*** Available data ***
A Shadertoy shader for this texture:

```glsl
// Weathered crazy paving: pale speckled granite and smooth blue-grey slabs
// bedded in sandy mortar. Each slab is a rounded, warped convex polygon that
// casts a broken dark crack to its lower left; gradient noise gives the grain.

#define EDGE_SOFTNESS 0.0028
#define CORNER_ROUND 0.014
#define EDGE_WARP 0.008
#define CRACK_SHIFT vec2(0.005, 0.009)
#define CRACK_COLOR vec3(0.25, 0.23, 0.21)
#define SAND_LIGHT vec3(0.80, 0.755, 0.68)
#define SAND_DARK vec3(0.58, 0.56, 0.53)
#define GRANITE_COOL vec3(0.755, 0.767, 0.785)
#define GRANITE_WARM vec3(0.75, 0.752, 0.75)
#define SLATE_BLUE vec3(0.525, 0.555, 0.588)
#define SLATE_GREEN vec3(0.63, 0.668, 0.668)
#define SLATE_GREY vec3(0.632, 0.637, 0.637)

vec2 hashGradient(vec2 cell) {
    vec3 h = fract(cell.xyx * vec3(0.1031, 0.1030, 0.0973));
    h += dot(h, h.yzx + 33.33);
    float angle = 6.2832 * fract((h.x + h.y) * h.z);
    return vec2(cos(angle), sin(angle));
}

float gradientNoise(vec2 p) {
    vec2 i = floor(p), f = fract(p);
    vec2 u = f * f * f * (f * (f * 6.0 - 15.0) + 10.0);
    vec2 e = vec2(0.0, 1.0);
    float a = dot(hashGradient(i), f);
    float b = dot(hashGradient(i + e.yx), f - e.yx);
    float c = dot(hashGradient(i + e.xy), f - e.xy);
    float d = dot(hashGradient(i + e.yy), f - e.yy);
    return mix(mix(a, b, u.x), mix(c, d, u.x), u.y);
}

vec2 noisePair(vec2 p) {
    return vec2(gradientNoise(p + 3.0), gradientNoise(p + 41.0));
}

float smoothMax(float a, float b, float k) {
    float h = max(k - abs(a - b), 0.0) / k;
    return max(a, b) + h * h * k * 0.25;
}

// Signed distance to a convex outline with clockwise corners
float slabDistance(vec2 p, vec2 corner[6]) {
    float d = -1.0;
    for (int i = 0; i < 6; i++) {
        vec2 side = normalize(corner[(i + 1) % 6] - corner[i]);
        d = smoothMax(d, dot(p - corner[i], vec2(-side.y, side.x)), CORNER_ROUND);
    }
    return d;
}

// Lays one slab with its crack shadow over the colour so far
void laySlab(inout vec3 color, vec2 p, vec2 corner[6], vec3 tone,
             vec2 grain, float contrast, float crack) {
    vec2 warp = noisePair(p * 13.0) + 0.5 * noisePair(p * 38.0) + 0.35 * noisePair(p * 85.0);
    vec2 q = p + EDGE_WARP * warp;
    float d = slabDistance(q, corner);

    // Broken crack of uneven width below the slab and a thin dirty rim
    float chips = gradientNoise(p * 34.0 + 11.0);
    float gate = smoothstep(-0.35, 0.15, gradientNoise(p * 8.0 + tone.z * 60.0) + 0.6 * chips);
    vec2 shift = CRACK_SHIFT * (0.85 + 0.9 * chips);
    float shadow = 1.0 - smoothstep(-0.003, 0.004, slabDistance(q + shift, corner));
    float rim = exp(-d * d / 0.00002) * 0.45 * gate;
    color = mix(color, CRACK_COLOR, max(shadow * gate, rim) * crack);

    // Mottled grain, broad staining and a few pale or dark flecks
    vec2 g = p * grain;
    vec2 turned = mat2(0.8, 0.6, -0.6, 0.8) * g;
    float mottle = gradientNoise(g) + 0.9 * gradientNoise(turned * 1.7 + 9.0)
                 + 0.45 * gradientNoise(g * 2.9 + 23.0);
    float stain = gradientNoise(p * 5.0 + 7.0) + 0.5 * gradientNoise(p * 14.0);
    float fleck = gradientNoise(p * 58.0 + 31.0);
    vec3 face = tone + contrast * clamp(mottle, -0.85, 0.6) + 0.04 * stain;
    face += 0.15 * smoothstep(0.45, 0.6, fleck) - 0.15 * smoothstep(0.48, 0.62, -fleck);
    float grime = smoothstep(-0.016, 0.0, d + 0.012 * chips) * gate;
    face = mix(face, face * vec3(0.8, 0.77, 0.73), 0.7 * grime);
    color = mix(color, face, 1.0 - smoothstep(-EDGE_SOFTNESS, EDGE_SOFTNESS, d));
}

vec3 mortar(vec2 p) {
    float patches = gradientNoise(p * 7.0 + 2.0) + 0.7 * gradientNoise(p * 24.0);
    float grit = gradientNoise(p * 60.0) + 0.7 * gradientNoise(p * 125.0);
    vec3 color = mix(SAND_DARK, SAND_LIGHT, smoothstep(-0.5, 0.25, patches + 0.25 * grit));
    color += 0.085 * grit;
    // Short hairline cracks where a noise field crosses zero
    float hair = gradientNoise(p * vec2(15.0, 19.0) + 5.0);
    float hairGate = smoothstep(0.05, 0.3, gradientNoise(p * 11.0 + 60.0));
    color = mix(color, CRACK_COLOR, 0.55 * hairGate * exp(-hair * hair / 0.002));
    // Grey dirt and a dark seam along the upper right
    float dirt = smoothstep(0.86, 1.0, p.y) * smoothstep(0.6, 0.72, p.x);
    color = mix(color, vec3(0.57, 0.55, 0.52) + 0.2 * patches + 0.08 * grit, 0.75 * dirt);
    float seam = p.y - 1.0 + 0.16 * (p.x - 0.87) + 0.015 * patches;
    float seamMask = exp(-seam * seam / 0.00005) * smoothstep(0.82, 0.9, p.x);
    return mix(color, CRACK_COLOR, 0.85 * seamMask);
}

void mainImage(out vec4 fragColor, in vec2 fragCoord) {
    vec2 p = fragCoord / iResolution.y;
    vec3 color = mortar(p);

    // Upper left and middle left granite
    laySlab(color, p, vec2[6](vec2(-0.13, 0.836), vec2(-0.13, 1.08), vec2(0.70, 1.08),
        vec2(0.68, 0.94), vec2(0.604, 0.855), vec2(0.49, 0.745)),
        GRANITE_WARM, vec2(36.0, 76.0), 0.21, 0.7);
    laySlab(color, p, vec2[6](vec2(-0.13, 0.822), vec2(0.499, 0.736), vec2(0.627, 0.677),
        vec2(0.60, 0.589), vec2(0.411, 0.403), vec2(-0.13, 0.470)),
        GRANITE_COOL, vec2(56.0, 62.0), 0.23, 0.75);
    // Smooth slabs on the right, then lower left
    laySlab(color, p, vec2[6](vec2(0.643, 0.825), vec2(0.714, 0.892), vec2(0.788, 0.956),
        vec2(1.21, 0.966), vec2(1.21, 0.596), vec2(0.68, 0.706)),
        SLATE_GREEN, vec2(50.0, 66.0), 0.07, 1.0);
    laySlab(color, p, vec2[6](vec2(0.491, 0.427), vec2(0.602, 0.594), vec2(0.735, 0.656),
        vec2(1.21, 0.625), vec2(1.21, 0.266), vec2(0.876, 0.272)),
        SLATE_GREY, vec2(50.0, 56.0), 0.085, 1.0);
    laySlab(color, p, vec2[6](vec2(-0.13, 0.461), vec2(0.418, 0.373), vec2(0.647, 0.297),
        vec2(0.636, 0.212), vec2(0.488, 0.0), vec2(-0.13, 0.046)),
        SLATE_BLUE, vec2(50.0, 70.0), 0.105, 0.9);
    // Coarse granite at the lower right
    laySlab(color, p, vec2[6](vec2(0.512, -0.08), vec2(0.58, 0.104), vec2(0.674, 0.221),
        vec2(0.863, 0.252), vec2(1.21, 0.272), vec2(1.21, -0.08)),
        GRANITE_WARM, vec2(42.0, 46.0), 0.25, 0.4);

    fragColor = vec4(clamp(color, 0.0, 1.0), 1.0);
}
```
*** End of Available data ***
## Task
Give the number of lines in the listing that hold the string "hashGradient". Add nothing else.

## Problem solution
5